> _Problem_
Scan the entries below for lines holding "cells". Give the number of such lines alone.

BEGIN Source records

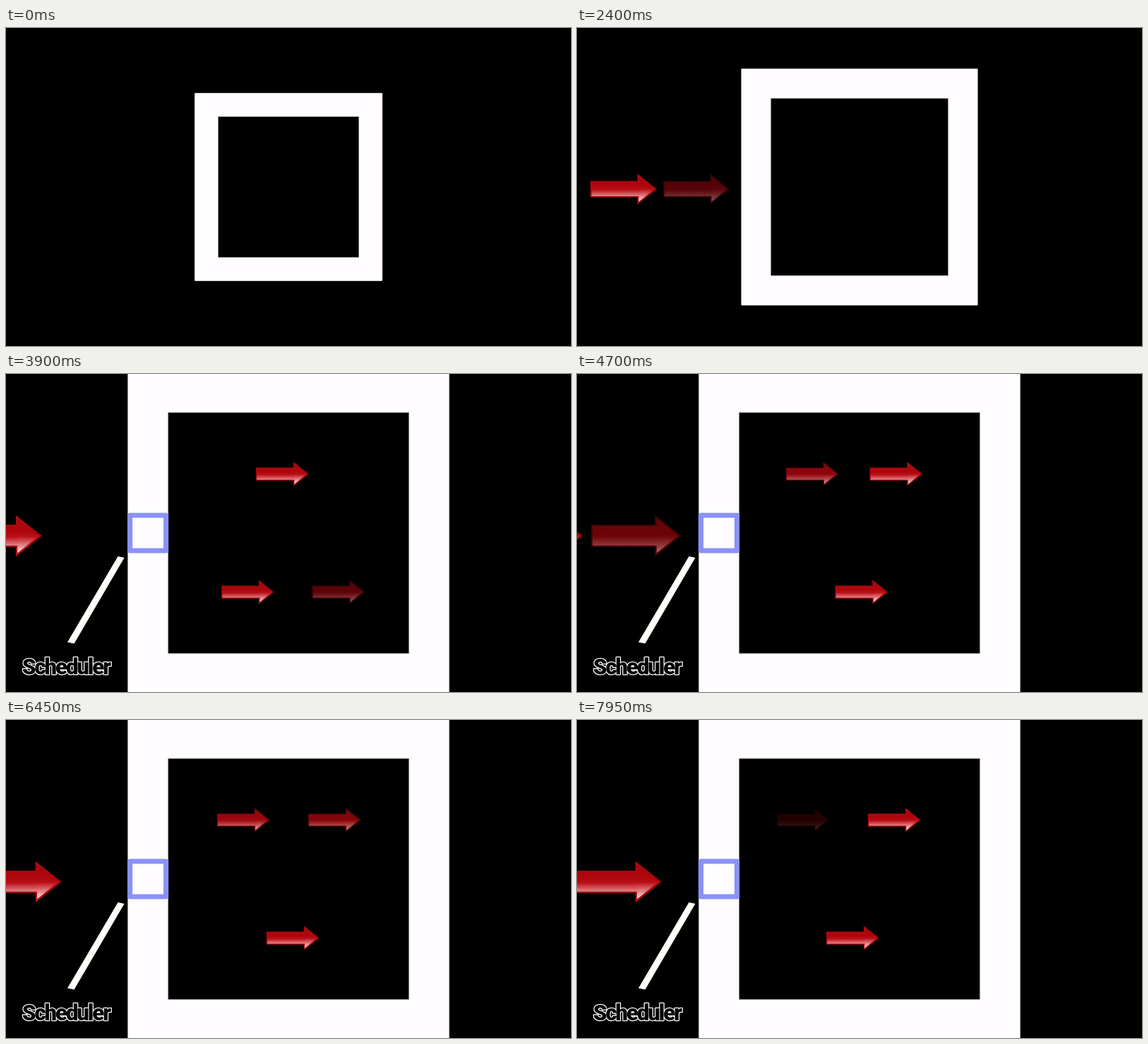
Animation, 800 px wide and 450 px high, one loop 8000 ms. Source, as an HTML page with a canvas:

```html
<!DOCTYPE html>
<html lang="en">
<head>
<meta charset="utf-8">
<title>Scheduler</title>
<style>
  html, body { margin: 0; width: 100%; height: 100%; overflow: hidden; background: #000; }
  canvas { display: block; }
</style>
</head>
<body>
<canvas id="stage" width="800" height="450"></canvas>
<script>
const ctx = document.getElementById('stage').getContext('2d');
const LOOP = 8000, STEP = 50;
const ZOOM = { start: 2035, length: 1000, scale: 1.712 };

// Each lane sends arrows from x = from to x = to, fading at both ends.
const QUEUE = { y: 227.4, from: 20, to: 184, fade: 16, speed: 0.0705,
  births: Array.from({ length: 7 }, (_, i) => 140 + 1160 * i) };
const INNER = { from: 280, to: 442, fade: 28, speed: 0.0755 };
const LANES = [
  { ...INNER, y: 141.6, births: [2920, 4493, 6202, 7911] },
  { ...INNER, y: 308.6, births: [1870, 3569, 5274, 6983] }
];

const clamp = v => Math.max(0, Math.min(1, v));
const ramp = (t, start, end) => clamp((t - start) / (end - start));

function polygon(points) {
  ctx.beginPath();
  points.forEach(([x, y]) => ctx.lineTo(x, y));
  ctx.closePath();
}

function verticalGradient(y0, y1, ...stops) {
  const g = ctx.createLinearGradient(0, y0, 0, y1);
  stops.forEach(([at, color]) => g.addColorStop(at, color));
  return g;
}

function arrowPath(inset) {
  const i = inset, shaft = 9.2 - i, head = 17 - 2.2 * i;
  polygon([[i, -shaft], [53 + i, -shaft], [53 + i, -head], [74.5 - 1.5 * i, 0],
    [53 + i, head], [53 + i, shaft], [i, shaft]]);
}

function drawArrow(x, y, alpha) {
  ctx.save();
  ctx.translate(x, y);
  ctx.globalAlpha *= alpha;
  arrowPath(0);
  ctx.fillStyle = verticalGradient(-17, 17, [0, '#b0131a'], [0.5, '#a90008'], [1, '#b8141a']);
  ctx.fill();
  arrowPath(1.3);
  ctx.fillStyle = verticalGradient(-14, 14, [0, '#a8060d'], [0.4, '#b0060d'], [0.6, '#be1820'], [1, '#c8484c']);
  ctx.fill();
  ctx.clip();
  ctx.fillStyle = verticalGradient(1, 9, [0, 'rgba(255,190,190,0)'], [1, 'rgba(255,205,205,.62)']);
  ctx.fillRect(1, 1, 53, 8);
  polygon([[54, 1], [70, 1], [54, 15]]);
  ctx.fillStyle = verticalGradient(1, 13, [0, 'rgba(255,200,200,.05)'], [1, 'rgba(255,232,232,.85)']);
  ctx.fill();
  ctx.restore();
}

function drawLane(lane, t) {
  for (const birth of lane.births) {
    const x = lane.from + (t - birth) * lane.speed;
    const alpha = clamp(Math.min(x - lane.from, lane.to - x) / lane.fade);
    if (alpha > 0) drawArrow(x, lane.y, alpha);
  }
}

function drawFrame() {
  const outer = 133, inner = 99.5;
  ctx.beginPath();
  ctx.roundRect(400 - outer, 225 - outer, 2 * outer, 2 * outer, 1);
  ctx.rect(400 - inner, 225 - inner, 2 * inner, 2 * inner);
  ctx.fillStyle = '#fffdff';
  ctx.fill('evenodd');
  ctx.lineWidth = 0.7;
  ctx.strokeStyle = 'rgba(125,115,122,.6)';
  ctx.stroke();
}

function drawGate(alpha) {
  ctx.globalAlpha = alpha;
  ctx.lineWidth = 7;
  ctx.strokeStyle = '#8a92f8';
  ctx.strokeRect(175.6, 200, 50.8, 50);
  ctx.globalAlpha = 1;
}

function drawLabel(alpha) {
  ctx.globalAlpha = alpha;
  polygon([[158.5, 258], [167.5, 260], [96.5, 381.5], [87, 379.5]]);
  ctx.fillStyle = '#fffffa';
  ctx.fill();
  ctx.font = '800 31px Roboto, sans-serif';
  ctx.letterSpacing = '-2px';
  ctx.lineJoin = 'round';
  ctx.lineWidth = 2.6;
  ctx.strokeStyle = '#fff';
  ctx.strokeText('Scheduler', 23, 425);
  ctx.fillStyle = '#000';
  ctx.fillText('Scheduler', 23, 425);
  ctx.globalAlpha = 1;
}

function draw(t) {
  ctx.fillStyle = '#000';
  ctx.fillRect(0, 0, 800, 450);

  const scale = 1 + (ZOOM.scale - 1) * clamp((t - ZOOM.start) / ZOOM.length);
  ctx.save();
  ctx.translate(400, 225);
  ctx.scale(scale, scale);
  ctx.translate(-400, -225);
  drawLane(QUEUE, t);
  drawFrame();
  ctx.restore();

  ctx.globalAlpha = ramp(t, 2950, 3250);
  LANES.forEach(lane => drawLane(lane, t));
  drawGate(ramp(t, 3050, 3350));
  drawLabel(ramp(t, 3350, 3700));
}

function tick(now) {
  draw(Math.floor(now % LOOP / STEP) * STEP);
  requestAnimationFrame(tick);
}
requestAnimationFrame(tick);
</script>
</body>
</html>
```
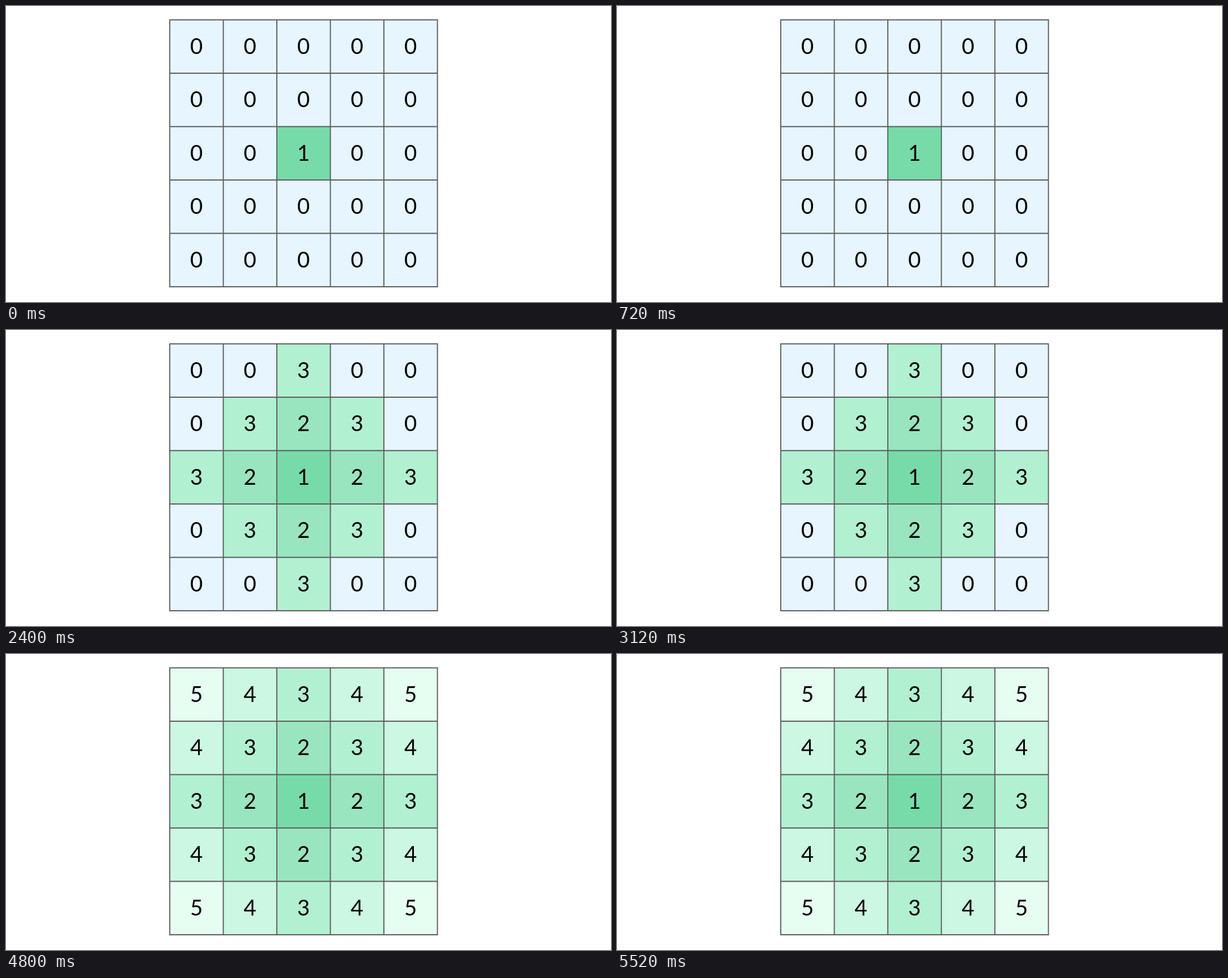
These frames come from a looping animation (1068x524 px, 6000 ms). An HTML page:

```html
<!DOCTYPE html>
<html lang="en">
<head>
<meta charset="utf-8">
<title>Spreading grid</title>
<style>
  html, body { margin: 0; width: 100%; height: 100%; overflow: hidden; background: #fff; }
  svg { display: block; width: 1068px; height: 524px; }
  text { font: 38.5px Lato, sans-serif; text-anchor: middle; fill: #000; }
  path { fill: none; stroke: #5c5c5c; stroke-width: 1.9; stroke-linecap: square; }
</style>
</head>
<body>
<svg viewBox="0 0 1068 524"></svg>
<script>
const SIZE = 5, CELL = 94.5, LEFT = 289.1, TOP = 24.5;
const STEP_MS = 1200, STEPS = 5;
// Index 0 is an unreached cell, the rest go by value.
const COLORS = ['#e6f5ff', '#77dba9', '#99e5bf', '#b2f0d2', '#ccf7e3', '#e6fdf2'];

const svg = document.querySelector('svg');
function add(name, attrs) {
  const node = document.createElementNS('http://www.w3.org/2000/svg', name);
  for (const key in attrs) node.setAttribute(key, attrs[key]);
  return svg.appendChild(node);
}

const cells = [];
for (let row = 0; row < SIZE; row++) {
  for (let col = 0; col < SIZE; col++) {
    const x = LEFT + col * CELL, y = TOP + row * CELL;
    cells.push({
      distance: Math.abs(row - 2) + Math.abs(col - 2),
      box: add('rect', { x, y, width: CELL, height: CELL }),
      label: add('text', { x: x + CELL / 2 - 0.2, y: y + 60 })
    });
  }
}

let lines = '';
for (let i = 0; i <= SIZE; i++) {
  const span = SIZE * CELL;
  lines += `M${LEFT + i * CELL} ${TOP}v${span}M${LEFT} ${TOP + i * CELL}h${span}`;
}
add('path', { d: lines });

let shown = -1;
function draw(now) {
  const step = Math.floor(now / STEP_MS) % STEPS;
  if (step !== shown) {
    shown = step;
    for (const { distance, box, label } of cells) {
      const value = distance <= step ? distance + 1 : 0;
      box.setAttribute('fill', COLORS[value]);
      label.textContent = value;
    }
  }
}

const start = performance.now();
function tick() {
  draw(performance.now() - start);
  requestAnimationFrame(tick);
}
tick();
</script>
</body>
</html>
```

END Source records

> _Answer_
3